EXERCISE INPUTS:
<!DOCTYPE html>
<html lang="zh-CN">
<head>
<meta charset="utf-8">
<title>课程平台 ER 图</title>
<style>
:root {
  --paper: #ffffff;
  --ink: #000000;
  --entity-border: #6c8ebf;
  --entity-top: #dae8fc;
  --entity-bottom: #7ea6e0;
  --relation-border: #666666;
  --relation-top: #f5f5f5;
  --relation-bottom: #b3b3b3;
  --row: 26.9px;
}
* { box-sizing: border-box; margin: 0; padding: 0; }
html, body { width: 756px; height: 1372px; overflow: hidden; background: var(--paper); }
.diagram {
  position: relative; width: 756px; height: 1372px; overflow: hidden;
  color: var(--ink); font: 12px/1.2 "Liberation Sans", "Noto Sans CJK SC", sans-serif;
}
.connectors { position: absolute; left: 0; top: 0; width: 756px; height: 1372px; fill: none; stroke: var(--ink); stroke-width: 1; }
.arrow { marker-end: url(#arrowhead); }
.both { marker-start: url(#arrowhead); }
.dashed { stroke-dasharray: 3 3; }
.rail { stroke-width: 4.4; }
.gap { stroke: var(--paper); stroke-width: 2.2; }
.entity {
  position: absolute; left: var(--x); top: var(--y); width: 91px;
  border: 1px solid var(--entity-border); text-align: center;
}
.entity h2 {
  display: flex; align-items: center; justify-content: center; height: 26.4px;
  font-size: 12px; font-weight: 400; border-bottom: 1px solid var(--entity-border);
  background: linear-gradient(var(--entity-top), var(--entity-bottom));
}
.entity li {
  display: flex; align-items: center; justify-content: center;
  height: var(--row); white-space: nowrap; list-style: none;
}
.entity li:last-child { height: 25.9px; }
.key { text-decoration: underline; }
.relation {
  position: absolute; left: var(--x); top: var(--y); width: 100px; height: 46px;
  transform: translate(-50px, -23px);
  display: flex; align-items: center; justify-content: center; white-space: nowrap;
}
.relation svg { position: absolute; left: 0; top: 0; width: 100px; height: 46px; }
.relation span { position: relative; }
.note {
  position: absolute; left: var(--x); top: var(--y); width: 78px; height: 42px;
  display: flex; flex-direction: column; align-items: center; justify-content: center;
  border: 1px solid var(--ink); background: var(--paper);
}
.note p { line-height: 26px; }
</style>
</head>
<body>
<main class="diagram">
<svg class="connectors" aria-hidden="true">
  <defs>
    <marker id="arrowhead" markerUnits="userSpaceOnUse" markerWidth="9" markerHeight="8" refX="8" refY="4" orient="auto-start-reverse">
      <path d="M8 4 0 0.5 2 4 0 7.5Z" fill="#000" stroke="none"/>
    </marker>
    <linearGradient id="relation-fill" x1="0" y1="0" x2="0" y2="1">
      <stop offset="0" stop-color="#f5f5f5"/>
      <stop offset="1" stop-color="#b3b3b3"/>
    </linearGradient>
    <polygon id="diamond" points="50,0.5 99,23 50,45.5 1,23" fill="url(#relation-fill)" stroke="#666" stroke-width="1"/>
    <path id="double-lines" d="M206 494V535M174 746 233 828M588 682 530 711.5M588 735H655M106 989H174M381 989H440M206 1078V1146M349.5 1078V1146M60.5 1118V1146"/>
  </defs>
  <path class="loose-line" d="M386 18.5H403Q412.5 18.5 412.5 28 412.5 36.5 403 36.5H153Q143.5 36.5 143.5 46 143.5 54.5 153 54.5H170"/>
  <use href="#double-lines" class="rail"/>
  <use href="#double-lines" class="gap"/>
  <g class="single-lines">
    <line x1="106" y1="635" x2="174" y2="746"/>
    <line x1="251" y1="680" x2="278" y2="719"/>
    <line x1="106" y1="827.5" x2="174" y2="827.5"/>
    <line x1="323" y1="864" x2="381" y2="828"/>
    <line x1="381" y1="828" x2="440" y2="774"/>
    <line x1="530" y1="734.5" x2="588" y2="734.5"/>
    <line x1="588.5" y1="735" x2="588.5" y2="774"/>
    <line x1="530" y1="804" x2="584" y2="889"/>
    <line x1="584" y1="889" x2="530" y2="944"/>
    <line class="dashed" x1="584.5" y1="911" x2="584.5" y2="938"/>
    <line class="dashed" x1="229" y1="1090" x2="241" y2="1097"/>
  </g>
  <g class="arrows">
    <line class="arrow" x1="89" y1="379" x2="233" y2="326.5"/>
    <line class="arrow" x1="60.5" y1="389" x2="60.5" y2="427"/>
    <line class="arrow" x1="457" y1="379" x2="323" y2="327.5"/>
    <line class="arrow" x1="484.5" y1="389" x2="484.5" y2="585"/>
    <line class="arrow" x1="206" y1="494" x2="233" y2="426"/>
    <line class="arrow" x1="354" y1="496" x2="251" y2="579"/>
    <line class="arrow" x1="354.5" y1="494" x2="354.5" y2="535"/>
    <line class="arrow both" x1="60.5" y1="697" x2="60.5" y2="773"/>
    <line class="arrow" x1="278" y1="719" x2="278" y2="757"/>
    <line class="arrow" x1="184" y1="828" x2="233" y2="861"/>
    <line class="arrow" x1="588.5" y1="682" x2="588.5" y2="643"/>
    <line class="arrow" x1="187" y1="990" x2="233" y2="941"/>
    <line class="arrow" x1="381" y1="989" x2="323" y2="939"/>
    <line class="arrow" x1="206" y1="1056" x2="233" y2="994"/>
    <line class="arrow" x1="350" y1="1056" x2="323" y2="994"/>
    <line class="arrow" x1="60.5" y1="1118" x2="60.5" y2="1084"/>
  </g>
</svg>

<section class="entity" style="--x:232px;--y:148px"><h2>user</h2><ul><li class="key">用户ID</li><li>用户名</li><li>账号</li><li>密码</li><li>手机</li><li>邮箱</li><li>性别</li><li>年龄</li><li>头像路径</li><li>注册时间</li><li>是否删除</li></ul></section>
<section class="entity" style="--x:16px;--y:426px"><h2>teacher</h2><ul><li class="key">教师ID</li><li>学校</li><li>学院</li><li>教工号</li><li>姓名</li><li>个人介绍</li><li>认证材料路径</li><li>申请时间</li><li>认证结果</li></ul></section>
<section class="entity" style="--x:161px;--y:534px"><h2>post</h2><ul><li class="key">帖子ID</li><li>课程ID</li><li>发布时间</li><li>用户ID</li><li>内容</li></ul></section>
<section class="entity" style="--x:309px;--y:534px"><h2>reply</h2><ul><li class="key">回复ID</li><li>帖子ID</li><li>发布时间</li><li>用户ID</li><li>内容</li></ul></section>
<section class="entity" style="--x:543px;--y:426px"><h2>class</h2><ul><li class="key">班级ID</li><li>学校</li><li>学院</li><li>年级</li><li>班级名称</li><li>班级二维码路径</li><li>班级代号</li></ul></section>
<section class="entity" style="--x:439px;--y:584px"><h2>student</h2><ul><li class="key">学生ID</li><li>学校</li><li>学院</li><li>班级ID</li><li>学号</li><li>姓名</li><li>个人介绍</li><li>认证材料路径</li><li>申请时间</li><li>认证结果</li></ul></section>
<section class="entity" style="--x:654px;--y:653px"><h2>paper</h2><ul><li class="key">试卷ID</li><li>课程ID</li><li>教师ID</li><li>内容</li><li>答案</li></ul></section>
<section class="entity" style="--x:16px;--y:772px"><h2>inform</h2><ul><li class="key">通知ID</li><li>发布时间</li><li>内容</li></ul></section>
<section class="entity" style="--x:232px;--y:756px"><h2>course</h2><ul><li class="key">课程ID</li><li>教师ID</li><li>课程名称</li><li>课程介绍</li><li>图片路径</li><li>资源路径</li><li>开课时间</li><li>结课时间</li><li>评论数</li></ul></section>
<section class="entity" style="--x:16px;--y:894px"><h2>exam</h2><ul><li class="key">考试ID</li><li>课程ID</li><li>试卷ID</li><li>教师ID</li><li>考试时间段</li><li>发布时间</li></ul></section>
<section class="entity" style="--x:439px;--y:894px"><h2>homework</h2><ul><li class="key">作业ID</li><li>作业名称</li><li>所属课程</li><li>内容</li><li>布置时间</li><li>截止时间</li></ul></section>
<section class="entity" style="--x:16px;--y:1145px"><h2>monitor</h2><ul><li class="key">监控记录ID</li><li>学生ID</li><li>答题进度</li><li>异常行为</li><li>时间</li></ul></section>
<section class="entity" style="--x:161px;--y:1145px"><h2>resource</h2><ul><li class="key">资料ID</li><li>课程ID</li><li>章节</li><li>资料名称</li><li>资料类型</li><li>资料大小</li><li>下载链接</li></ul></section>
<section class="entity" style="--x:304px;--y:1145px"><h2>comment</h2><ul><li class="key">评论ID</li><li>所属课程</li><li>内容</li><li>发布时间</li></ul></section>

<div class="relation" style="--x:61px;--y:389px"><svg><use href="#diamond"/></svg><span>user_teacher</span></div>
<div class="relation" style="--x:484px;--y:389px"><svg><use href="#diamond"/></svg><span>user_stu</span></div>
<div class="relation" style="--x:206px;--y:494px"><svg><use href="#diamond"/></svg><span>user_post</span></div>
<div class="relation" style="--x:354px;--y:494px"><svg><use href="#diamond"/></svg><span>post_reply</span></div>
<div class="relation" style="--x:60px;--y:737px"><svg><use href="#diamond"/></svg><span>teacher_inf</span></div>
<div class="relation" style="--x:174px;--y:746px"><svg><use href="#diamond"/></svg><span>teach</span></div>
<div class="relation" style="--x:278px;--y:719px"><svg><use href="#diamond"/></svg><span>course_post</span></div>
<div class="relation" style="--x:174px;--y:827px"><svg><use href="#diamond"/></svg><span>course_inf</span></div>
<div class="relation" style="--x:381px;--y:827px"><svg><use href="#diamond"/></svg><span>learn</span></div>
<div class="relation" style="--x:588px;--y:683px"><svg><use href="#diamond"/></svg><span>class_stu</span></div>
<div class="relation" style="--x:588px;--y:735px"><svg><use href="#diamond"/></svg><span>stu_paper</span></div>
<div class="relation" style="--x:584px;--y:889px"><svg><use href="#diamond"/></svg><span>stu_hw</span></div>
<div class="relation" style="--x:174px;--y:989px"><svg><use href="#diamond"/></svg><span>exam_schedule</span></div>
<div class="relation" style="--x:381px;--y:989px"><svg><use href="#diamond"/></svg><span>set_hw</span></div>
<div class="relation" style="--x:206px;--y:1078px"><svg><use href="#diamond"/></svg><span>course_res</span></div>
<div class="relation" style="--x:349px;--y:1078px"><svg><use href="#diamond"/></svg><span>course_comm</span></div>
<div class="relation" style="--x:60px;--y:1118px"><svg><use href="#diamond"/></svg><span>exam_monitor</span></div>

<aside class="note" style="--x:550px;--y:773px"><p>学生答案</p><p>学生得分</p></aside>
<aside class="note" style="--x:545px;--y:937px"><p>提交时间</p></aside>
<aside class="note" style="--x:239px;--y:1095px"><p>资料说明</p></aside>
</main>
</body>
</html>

WHAT THE EXERCISE ASKS: Please show every line of the material that contains the string "items".

RESPONSE TO THIS TASK:
  display: flex; align-items: center; justify-content: center; height: 26.4px;
  display: flex; align-items: center; justify-content: center;
  display: flex; align-items: center; justify-content: center; white-space: nowrap;
  display: flex; flex-direction: column; align-items: center; justify-content: center;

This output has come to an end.